Written by Katya Camyab
Upon watching “The Shadow,” and knowing that it was solely based on dance, I was anxious as to whether I would enjoy it due to the lack of speech. However, I can safely say that I was hooked from beginning to end, intrigued by the complexity of themes such as the power of the unconscious and desire. These themes were explored through the performers use of powerful choreography and extreme facial expression in order to convey the darker aspects of the human mind. Anthony Missen’s choreography is a triumph!
“The Shadow” follows the story of six individuals whom are spurred on by their unconscious and unknown side of their personalities. Anthony Missen explains that “The Shadow” is present within all of us. The artistic use of consistent black and white lighting, helped to explore this concept further, alluding to the light and dark aspects of an individuals mentality and the lengths in which they are willing to go to to conceal it.

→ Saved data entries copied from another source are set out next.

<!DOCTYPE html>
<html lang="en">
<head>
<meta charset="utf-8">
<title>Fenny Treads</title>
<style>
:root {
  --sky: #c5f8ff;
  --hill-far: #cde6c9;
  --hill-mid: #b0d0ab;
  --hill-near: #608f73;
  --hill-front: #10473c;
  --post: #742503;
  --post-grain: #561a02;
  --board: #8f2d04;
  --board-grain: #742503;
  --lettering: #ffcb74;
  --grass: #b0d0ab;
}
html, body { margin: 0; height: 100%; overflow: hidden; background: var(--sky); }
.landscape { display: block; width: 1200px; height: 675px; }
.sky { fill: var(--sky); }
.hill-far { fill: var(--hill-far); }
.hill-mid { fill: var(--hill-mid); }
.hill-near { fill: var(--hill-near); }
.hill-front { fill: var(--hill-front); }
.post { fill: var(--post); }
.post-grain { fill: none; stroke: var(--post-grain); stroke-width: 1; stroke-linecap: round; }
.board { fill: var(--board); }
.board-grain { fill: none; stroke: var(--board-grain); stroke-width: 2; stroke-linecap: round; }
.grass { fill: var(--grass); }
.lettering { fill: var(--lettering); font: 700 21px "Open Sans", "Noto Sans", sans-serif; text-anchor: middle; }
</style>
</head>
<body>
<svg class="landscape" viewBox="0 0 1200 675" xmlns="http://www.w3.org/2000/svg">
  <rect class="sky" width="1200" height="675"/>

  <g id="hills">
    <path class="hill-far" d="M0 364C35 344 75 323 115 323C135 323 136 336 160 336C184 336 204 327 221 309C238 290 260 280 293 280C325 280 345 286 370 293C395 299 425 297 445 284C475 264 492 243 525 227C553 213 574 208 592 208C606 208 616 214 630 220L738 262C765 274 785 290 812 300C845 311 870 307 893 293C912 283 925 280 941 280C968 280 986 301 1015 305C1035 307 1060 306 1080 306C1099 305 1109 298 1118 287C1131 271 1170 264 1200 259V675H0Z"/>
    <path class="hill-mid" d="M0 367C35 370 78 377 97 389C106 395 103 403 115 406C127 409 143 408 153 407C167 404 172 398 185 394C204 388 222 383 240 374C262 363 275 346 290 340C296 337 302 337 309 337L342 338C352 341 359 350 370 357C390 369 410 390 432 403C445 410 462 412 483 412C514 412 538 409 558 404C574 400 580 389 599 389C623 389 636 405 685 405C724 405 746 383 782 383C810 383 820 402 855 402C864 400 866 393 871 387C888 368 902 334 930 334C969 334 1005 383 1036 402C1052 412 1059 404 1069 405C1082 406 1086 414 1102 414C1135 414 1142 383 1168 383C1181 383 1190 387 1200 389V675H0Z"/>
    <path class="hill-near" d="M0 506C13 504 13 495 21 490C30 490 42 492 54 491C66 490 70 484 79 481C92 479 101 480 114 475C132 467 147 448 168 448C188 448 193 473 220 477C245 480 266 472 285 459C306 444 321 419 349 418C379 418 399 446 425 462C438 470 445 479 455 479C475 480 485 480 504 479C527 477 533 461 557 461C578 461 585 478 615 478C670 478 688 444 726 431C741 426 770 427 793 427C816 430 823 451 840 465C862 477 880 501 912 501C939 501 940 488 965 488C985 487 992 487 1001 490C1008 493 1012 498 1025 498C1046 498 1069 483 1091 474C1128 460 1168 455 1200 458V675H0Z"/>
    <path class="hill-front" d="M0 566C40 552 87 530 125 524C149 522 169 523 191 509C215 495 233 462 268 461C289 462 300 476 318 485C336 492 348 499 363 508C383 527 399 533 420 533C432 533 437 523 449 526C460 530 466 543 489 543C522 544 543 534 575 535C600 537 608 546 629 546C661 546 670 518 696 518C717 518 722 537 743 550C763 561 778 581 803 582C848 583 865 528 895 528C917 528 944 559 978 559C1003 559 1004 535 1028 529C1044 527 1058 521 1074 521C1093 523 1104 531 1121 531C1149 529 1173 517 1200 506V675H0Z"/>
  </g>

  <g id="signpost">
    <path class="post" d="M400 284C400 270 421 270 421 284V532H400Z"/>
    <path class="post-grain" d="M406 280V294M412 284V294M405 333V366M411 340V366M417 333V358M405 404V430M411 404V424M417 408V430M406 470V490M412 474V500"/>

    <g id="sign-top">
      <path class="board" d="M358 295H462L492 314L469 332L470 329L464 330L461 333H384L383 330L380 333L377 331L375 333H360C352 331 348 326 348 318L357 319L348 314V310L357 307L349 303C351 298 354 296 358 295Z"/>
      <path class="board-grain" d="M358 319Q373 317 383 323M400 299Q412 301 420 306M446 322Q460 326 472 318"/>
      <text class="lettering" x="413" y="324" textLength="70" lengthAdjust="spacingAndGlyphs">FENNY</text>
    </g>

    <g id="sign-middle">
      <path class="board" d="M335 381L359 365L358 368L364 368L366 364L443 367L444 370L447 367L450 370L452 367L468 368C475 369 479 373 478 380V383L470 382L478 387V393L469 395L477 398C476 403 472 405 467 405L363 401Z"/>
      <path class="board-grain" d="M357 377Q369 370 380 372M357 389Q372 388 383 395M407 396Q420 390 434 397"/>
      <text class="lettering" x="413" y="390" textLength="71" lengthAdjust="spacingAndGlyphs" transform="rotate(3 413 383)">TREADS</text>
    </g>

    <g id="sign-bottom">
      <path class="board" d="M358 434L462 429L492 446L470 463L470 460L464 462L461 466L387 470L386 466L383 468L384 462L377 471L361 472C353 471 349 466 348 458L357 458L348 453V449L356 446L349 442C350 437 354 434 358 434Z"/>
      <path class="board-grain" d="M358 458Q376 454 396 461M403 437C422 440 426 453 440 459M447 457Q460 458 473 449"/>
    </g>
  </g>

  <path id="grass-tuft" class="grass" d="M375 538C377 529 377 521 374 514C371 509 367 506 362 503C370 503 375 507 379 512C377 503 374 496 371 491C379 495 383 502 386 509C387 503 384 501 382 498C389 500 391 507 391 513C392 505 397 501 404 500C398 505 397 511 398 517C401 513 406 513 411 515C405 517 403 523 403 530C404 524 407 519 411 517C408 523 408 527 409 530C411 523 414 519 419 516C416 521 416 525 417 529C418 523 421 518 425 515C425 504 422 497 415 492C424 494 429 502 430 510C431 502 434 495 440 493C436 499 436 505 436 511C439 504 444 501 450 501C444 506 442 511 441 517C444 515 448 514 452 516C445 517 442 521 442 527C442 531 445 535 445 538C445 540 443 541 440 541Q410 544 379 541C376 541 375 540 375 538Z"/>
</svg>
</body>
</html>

As the play developed and the plot intensified, we were able to witness the darker sides of the characters onstage. This had been achieved through the use of solo pieces where the intensity of the characters unconscious and the deeper sides of their humanity had been heightened. This emotive use of intense choreography, allowed me to connect with the characters onstage and question the isolation one may experience when stripped back to one’s truest form.
There is a particular pair of cast members that I find it essential to mention as I was transfixed by them from beginning to end. Theo Fapohunda and Juliana Javier – Fapohudna executed their movements incredibly, demonstrating amazing core strength and emotional passion throughout. The lack of talking within the show intensified their relationship as it allowed the audience members to independently interpret the meaning behind the dancers’ movements.
Anthony Missen spoke to The Mancunion and explained that if we were to take one thing away from the show it would “be that everyone in the audience will spend a moment reflecting on their own shadows,” and I definitely did. The concept of “The Shadow” added an extra dimension to the play, as there had been a “shadow” for each member of the cast, dressed in all black outfits. This alluded to the aspect of our unconscious that often we want to remain unseen. Therefore, it was effective that the use of costume had been incorporated in order to facilitate this concept and deeper meaning.
Often I found it difficult to concentrate whilst watching dance pieces due to the lack of speech. However, I was glued to the characters onstage throughout. The complex choreography and the use of lighting particularly the incorporation of “the shadow,” allowed the audience to always have something to focus on and be intrigued by. The Shadow is continuing its UK tour until the 30th November 2019 at HOME and I urge you to go and see it!